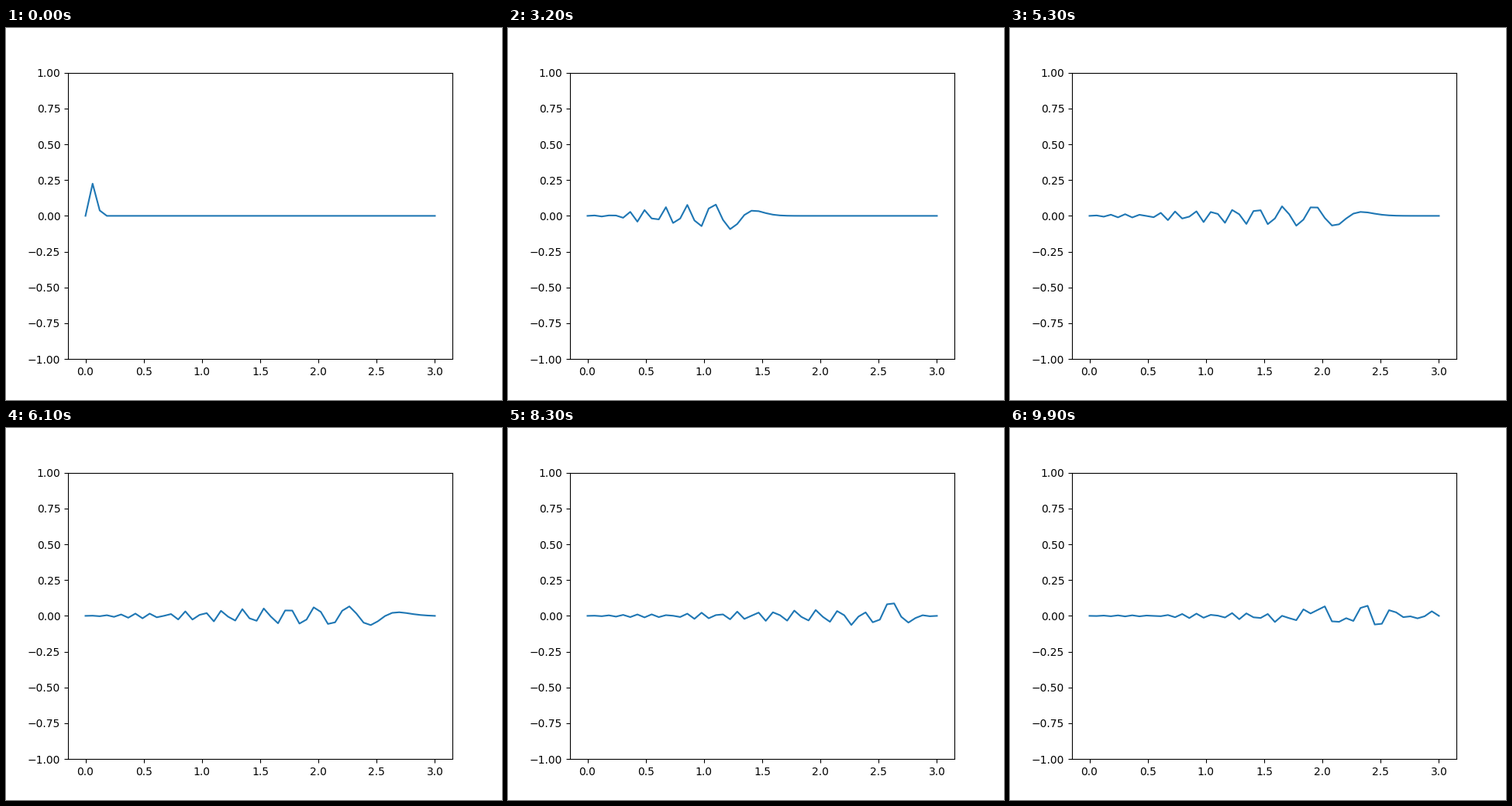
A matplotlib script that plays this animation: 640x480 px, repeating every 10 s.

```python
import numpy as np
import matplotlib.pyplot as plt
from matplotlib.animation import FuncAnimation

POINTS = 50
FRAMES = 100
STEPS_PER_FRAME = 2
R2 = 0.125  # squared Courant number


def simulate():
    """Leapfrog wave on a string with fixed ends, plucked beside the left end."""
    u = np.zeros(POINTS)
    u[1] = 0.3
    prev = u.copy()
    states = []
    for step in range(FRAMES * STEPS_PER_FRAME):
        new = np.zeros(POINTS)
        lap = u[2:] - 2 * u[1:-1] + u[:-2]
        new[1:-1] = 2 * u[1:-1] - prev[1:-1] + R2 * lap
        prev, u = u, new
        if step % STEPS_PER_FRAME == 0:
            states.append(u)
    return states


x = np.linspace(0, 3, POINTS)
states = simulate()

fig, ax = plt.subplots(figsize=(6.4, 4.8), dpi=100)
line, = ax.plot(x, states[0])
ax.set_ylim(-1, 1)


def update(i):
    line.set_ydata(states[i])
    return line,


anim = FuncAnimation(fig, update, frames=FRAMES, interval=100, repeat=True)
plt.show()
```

* * *

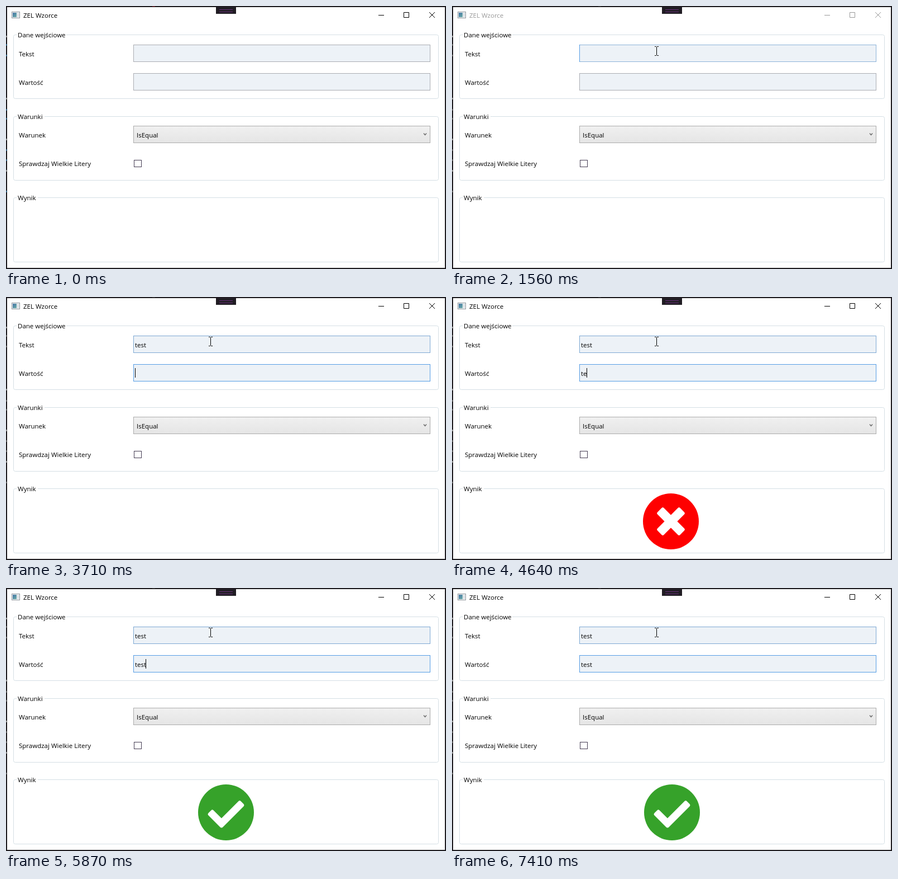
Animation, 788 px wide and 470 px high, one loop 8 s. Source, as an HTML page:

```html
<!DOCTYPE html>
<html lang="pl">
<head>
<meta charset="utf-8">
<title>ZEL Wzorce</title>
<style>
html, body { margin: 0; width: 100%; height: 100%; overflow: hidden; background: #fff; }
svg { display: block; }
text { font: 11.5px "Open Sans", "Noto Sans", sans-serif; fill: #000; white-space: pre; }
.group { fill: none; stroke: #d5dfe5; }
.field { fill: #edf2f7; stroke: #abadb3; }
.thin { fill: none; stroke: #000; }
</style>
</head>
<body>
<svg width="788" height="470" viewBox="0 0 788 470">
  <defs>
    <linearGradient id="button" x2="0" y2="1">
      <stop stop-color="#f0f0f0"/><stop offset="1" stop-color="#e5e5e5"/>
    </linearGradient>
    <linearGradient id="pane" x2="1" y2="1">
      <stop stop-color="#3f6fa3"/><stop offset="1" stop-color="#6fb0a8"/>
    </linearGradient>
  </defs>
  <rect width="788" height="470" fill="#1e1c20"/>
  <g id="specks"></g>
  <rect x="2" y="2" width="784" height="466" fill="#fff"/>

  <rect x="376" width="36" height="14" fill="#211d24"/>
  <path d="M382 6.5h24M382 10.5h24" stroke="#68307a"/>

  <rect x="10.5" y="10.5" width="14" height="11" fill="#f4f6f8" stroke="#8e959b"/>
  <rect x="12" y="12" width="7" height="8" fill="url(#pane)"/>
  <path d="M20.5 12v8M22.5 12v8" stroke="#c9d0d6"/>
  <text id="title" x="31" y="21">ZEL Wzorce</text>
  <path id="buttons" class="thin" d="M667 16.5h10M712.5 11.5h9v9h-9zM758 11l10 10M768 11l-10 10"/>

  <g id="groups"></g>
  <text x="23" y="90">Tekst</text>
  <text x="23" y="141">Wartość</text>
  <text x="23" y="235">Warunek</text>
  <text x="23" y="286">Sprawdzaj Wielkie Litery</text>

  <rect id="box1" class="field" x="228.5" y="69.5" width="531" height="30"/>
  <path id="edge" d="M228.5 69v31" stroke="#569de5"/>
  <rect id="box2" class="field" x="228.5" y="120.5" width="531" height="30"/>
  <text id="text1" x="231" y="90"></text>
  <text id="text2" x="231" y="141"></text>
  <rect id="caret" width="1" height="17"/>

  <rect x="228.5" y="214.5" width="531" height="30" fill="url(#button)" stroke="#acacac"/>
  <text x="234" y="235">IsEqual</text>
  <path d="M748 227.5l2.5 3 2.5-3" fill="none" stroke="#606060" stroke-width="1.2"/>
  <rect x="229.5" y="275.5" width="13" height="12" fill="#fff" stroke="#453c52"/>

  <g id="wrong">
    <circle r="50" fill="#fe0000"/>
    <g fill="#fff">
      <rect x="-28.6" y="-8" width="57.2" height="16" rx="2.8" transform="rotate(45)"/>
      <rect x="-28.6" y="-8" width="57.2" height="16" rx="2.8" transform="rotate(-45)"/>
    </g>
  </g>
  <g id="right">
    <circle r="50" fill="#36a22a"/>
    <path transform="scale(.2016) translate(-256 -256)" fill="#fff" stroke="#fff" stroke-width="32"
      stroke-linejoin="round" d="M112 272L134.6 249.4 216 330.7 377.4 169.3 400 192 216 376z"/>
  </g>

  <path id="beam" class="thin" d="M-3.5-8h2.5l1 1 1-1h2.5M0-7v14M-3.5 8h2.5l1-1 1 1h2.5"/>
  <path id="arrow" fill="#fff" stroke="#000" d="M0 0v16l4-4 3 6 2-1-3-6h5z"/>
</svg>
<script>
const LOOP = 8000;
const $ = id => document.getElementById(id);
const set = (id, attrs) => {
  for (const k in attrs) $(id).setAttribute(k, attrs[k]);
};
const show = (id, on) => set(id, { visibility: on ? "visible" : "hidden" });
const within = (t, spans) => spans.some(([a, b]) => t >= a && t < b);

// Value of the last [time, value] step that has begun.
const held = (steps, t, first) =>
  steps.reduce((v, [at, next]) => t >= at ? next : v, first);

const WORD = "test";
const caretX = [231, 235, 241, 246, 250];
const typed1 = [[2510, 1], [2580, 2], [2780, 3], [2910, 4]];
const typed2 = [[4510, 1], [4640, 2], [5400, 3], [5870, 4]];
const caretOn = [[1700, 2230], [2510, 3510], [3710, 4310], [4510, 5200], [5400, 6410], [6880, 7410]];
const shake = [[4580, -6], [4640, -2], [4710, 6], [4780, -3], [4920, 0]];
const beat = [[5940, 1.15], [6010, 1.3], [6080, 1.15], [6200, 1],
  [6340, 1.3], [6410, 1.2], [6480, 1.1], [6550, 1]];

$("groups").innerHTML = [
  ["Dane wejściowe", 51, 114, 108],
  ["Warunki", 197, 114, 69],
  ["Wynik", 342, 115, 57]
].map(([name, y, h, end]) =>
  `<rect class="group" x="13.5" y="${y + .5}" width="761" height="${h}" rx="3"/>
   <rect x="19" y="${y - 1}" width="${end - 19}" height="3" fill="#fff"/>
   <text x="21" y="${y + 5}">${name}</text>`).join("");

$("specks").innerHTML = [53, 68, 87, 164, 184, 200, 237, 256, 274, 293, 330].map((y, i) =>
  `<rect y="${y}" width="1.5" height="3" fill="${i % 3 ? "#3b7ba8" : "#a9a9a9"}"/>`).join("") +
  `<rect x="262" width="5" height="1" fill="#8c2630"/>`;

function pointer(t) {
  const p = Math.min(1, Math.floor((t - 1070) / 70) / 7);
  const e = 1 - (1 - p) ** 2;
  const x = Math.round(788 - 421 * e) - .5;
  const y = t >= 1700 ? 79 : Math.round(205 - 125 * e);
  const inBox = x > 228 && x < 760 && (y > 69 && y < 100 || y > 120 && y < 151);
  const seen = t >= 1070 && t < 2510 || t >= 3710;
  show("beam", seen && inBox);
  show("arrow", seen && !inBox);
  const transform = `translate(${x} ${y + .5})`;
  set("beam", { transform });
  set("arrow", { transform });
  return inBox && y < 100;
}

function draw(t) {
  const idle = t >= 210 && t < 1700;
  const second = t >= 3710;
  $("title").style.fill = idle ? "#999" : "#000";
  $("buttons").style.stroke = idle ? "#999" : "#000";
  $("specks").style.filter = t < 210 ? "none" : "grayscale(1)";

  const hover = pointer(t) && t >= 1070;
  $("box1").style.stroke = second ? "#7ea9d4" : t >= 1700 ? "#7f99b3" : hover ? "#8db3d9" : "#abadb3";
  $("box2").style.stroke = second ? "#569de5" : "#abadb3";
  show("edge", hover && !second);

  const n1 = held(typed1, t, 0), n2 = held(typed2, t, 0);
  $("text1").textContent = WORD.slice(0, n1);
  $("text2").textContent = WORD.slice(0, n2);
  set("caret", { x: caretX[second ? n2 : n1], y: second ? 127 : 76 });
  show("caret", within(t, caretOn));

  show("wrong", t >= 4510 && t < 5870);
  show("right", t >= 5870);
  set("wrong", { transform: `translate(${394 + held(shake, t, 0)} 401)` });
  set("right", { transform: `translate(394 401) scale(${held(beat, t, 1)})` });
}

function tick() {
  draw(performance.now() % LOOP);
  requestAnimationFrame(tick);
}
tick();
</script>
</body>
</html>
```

---

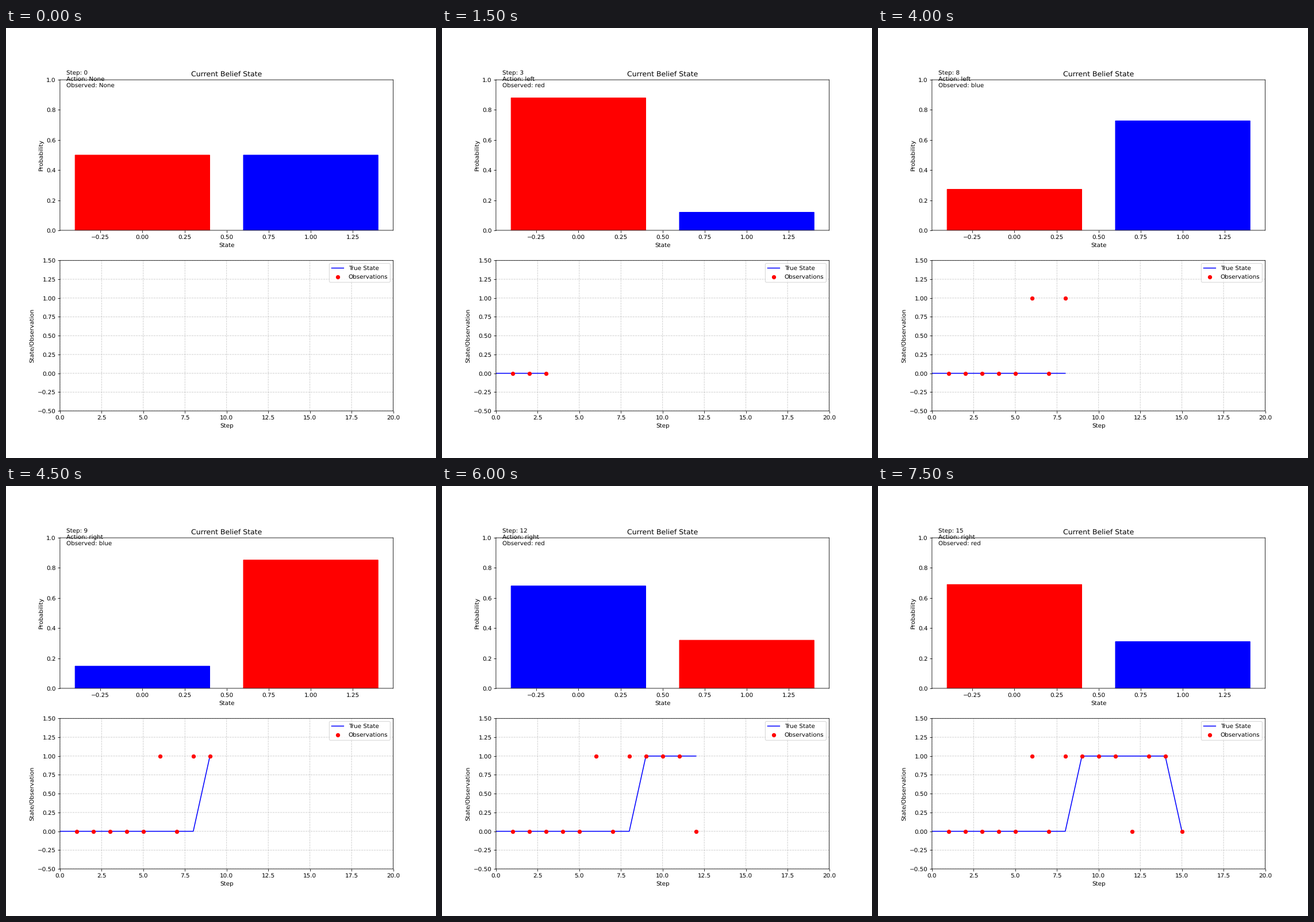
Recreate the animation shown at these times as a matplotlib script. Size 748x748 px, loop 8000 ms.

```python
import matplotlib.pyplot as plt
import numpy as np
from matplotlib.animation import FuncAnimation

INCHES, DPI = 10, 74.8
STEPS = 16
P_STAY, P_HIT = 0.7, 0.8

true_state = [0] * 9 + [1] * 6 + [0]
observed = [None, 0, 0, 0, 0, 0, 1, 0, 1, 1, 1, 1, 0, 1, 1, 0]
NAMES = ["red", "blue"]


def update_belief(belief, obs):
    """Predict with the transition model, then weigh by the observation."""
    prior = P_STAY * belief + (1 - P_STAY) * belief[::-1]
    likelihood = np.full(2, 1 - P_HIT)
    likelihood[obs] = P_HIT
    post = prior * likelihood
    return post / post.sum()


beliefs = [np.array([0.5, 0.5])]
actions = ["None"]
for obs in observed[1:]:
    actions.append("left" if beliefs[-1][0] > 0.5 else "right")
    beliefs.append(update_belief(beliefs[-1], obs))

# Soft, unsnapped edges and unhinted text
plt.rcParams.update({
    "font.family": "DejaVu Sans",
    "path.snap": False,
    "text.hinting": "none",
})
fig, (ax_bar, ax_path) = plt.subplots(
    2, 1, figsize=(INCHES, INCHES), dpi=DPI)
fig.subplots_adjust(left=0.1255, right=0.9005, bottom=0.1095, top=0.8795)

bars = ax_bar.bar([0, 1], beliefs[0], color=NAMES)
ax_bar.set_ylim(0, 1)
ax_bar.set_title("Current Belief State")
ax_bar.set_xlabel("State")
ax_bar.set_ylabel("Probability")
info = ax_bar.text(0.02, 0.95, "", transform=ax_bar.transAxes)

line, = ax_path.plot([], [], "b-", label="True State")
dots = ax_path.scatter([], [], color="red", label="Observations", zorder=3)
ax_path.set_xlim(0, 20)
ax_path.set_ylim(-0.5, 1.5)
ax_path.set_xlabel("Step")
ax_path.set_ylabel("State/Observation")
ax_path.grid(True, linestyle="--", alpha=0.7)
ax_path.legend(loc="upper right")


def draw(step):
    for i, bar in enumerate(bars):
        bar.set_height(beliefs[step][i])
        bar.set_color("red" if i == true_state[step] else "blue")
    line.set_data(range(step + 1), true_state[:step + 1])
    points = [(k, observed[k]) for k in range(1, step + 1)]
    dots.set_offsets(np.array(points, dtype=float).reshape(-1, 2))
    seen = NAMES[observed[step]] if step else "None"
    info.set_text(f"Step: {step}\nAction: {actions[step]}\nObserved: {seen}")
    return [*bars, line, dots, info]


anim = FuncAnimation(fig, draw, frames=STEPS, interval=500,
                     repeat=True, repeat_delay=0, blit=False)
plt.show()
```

> _Work request_
Every line with the string "shake" in the material should be returned.

> _Answer for this exercise_
const shake = [[4580, -6], [4640, -2], [4710, 6], [4780, -3], [4920, 0]];
  set("wrong", { transform: `translate(${394 + held(shake, t, 0)} 401)` });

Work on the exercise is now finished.